On the face of it, not only would it also bring the two leading parties closer, but it would draw a distinct line between them and the more fundamentalist or extremist Islamic groupings.
With regards to arms collection, Jibril said that a buy-back policy should be initiated setting a deadline, with a pricelist for light and medium weapons.
As for heavy weapons, Jibril suggested that every city hands in its heavy arms such as tanks and rockets, on the bases that their equivalent value is invested in those cities in projects, therefore exchanging “arms for construction and development”.
Jibril also suggested that former militia members who are “qualified” should get “priority” in state jobs as well as training in security and that the consequences of the spread of arms could lead to a civil war.
The NFA head warned that the poor security and weak government in Libya creates an environment for “foreign conspiracies and foreign intelligence agencies”. Jibril said that there were communications between “Arab and Western states conspiring against the future and unity of Libya”. To this end, Jibril saw no alternative to “creating a police and army”.
With regards to youth and employment, Jibril suggested providing “comprehensive loans” that provide for housing, marriage and a small business project so as not to “militarize society”.
Getting to the pertinent issue of the hour, the quasi-constitutional crises created by the GNC’s failure to fulfill its TCD’s obligations by February 2014 and its decision to extend its life to December 2014, Mahmoud JIbril offered a broad range of options.
Jibril said that one option would be to adopt the 1963 constitution and vote a no-confidence vote in the Ali Zeidan government and appoint a National Salvation government.
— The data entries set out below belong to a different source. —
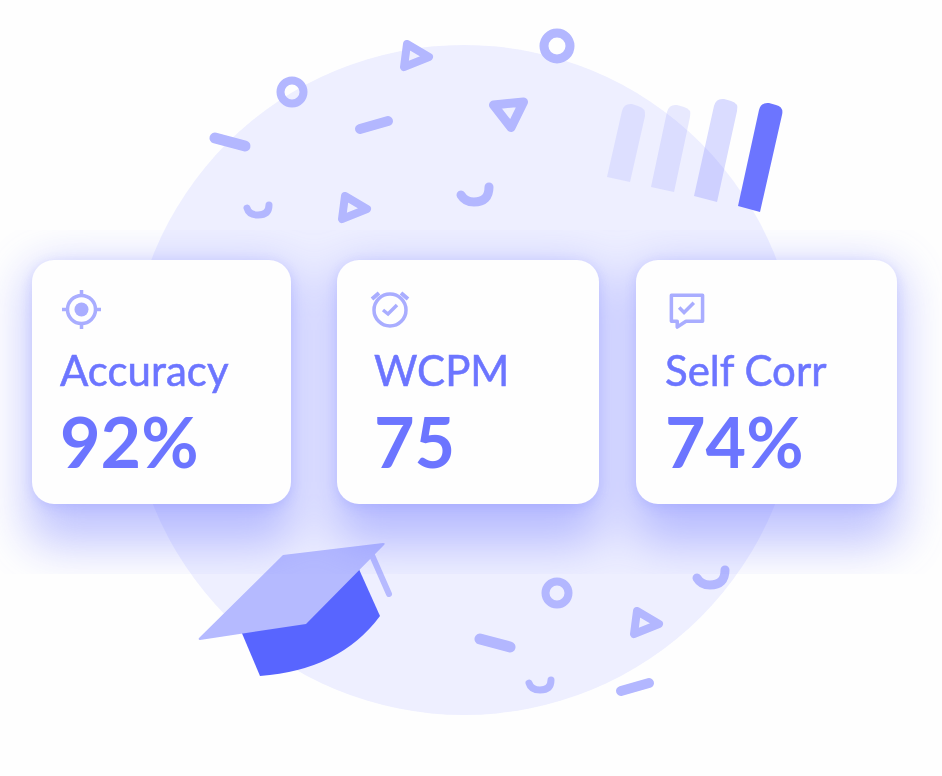
<!DOCTYPE html>
<html lang="en">
<head>
<meta charset="utf-8">
<title>Reading results</title>
<style>
:root {
  --primary: #6c75ff;
  --deep: #5865ff;
  --soft: #b3b7ff;
  --icon: #a9adff;
  --disc: #eeefff;
  --paper: #fefefe;
}
* { box-sizing: border-box; margin: 0; }
body { width: 942px; height: 776px; overflow: hidden; background: var(--paper); }
.results {
  position: relative; width: 942px; height: 776px; overflow: hidden;
  font-family: Lato, "Open Sans", sans-serif; color: var(--primary);
}
.backdrop { position: absolute; inset: 0; }
.cards {
  position: relative; display: grid;
  grid-template-columns: 259px 262px 261px;
  column-gap: 46px; padding: 260px 0 0 32px;
}
.cards > :last-child { margin-left: -9px; width: 261px; }
.card {
  height: 244px; padding: 30px 0 0 28px; border-radius: 22px;
  background: var(--paper);
  box-shadow: 0 3px 12px rgba(108, 117, 255, .2);
}
.card.rate { padding-left: 37px; }
.card.self { padding-left: 29px; }
.icon { display: block; width: 40px; height: 39px; margin-left: 1px; fill: none; stroke: var(--icon); stroke-width: 4; }
.rate .icon { margin-left: -4px; }
.label { margin-top: 16px; font-size: 42px; line-height: 50px; font-weight: 400; white-space: nowrap; -webkit-text-stroke: .6px var(--primary); }
.value { margin-top: 11px; font-size: 70px; line-height: 70px; font-weight: 700; white-space: nowrap; }
.confetti { fill: none; stroke: var(--soft); stroke-linecap: round; stroke-linejoin: round; }
</style>
</head>
<body>
<main class="results">
  <svg class="backdrop" width="942" height="776" viewBox="0 0 942 776" aria-hidden="true">
    <defs>
      <clipPath id="glow-band"><rect y="230" width="942" height="344"/></clipPath>
      <filter id="glow-blur" filterUnits="userSpaceOnUse" x="-100" y="130" width="1142" height="550">
        <feGaussianBlur stdDeviation="24"/>
      </filter>
      <path id="play" d="M-9 -12L13 1L-12 11Z" stroke-width="8"/>
      <path id="smile" d="M-11 -2Q-9 5 0 5Q11 5 11 -5" stroke-width="7"/>
      <path id="dash-down" d="M-15 -4L15 4" stroke-width="11"/>
      <path id="dash-up" d="M-14 4L14 -4" stroke-width="10"/>
      <circle id="ring" r="11.5" stroke-width="8"/>
      <rect id="bar-short" x="-11" y="-38" width="22" height="76"/>
    </defs>

    <circle cx="464" cy="380" r="335" fill="var(--disc)"/>

    <g class="confetti">
      <use href="#play" x="416" y="56"/>
      <use href="#play" x="354" y="208"/>
      <use href="#play" x="646" y="623"/>
      <path d="M493.500 105L523.500 102L511 127.500Z" stroke-width="9"/>
      <use href="#ring" x="292" y="92"/>
      <use href="#ring" x="557" y="593"/>
      <circle cx="557" cy="46" r="13" stroke-width="9"/>
      <use href="#dash-down" x="230" y="142"/>
      <use href="#dash-down" x="495" y="643"/>
      <use href="#dash-up" x="374" y="125"/>
      <use href="#dash-up" x="635" y="687"/>
      <use href="#smile" x="258" y="210"/>
      <use href="#smile" x="540" y="685"/>
      <path id="smile-large" d="M461 195Q465 202 474 202Q489 202 489 187" stroke-width="9"/>
      <use href="#smile-large" x="236" y="383"/>
    </g>

    <g class="bars" fill="var(--primary)">
      <path opacity=".13" d="M607 177L622 111Q624 103 632 104L638 106Q646 108 645 116L630 182Z"/>
      <path opacity=".15" d="M651 187L667 112Q669 104 677 105L684 107Q692 109 690 117L674 192Z"/>
      <path opacity=".25" d="M694 196L714 106Q716 98 724 99L731 101Q739 103 737 111L717 202Z"/>
      <path d="M738 206L759 110Q761 102 769 103L776 105Q784 107 782 115L760 212Z"/>
    </g>

    <g class="graduation-cap">
      <path d="M241 631L260 676Q340 670 380 616L358 567Z" fill="var(--deep)"/>
      <path d="M371 553L389 594" fill="none" stroke="#b6baff" stroke-width="6" stroke-linecap="round"/>
      <path d="M283 555L383 543Q386 543 384 545L306 624L200 640Q198 640 199 638Z" fill="#b5baff"/>
    </g>

    <g clip-path="url(#glow-band)">
      <g filter="url(#glow-blur)" fill="var(--primary)" opacity=".42">
        <rect x="28" y="268" width="267" height="276" rx="22"/>
        <rect x="333" y="268" width="270" height="276" rx="22"/>
        <rect x="632" y="268" width="269" height="276" rx="22"/>
      </g>
    </g>
  </svg>

  <section class="cards" aria-label="Results">
    <article class="card accuracy">
      <svg class="icon" viewBox="0 0 40 39" aria-hidden="true">
        <circle cx="20.500" cy="19.500" r="14" stroke-width="3.500"/>
        <circle cx="20.500" cy="19.500" r="7" fill="var(--icon)" stroke="none"/>
        <path d="M20.500 0V6M20.500 33V39M1 19.500H7M34 19.500H40" stroke-width="3.500"/>
      </svg>
      <h2 class="label">Accuracy</h2>
      <p class="value">92%</p>
    </article>

    <article class="card rate">
      <svg class="icon" viewBox="0 0 40 39" aria-hidden="true">
        <circle cx="20" cy="20" r="16" stroke-width="3.500"/>
        <path d="M13 20L18 24L27 15" stroke-width="3.500"/>
        <path d="M2 9L9 3M31 3L38 9"/>
      </svg>
      <h2 class="label">WCPM</h2>
      <p class="value">75</p>
    </article>

    <article class="card self">
      <svg class="icon" viewBox="0 0 40 40" aria-hidden="true">
        <path d="M5 5.500H37V32H20L11 38V32H5Z" stroke-width="3.600" stroke-linejoin="round"/>
        <path d="M13 18L18 23L28 13" stroke-width="3.600"/>
      </svg>
      <h2 class="label">Self Corr</h2>
      <p class="value">74%</p>
    </article>
  </section>
</main>
</body>
</html>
The present GNC could continue until Parliamentary elections in June 2014 with parallel elections of its head, to become the head of state, with this new head of state either appointing a new Prime Minister or the head of state renewing his confidence in the present Ali Zeidan government.
Other suggestions in Jibril’s initiative included reforming the Political Isolation Law, which would exclude all those who participated in the February 17th Revolution (This would include Mahmoud Jibril himself), appointing as opposed to electing municipality leaders (as favoured by the present Prime Minister Ali Zeidan) and creating a code of honour for local Libyan media.
When the Mahmoud Jibril initiative was advertised ahead of its broadcast, it was thought that maybe the major political parties and grouping, who have been holding meeting recently, including those mediated by UNSMIL, had reached a behind the scenes agreement.
More importantly, it was assumed that they had convinced enough “independents” to obtain the magic 120 votes within the GNC to enable them to remove the Zeidan government.
However, the width of Jibril’s so-called initiative was more of a shopping list of proposals being put on offer, which suggests that a deal has not been struck by the political powers.
This anticipation of an agreement was added to by the fact that both parties seemed to have withdrawn their support for the Zeidan government in the form of statements of criticism made by Mlegta and Suwan recently, the heads of the NFA and J&C Partes.
Moreover, the J&C Party released a statement after Mahmoud Jibril’s initiative broadcast indicating that they were prepared to continue to study other alternative proposals, despite their support for the extension of the GNC’s tenure.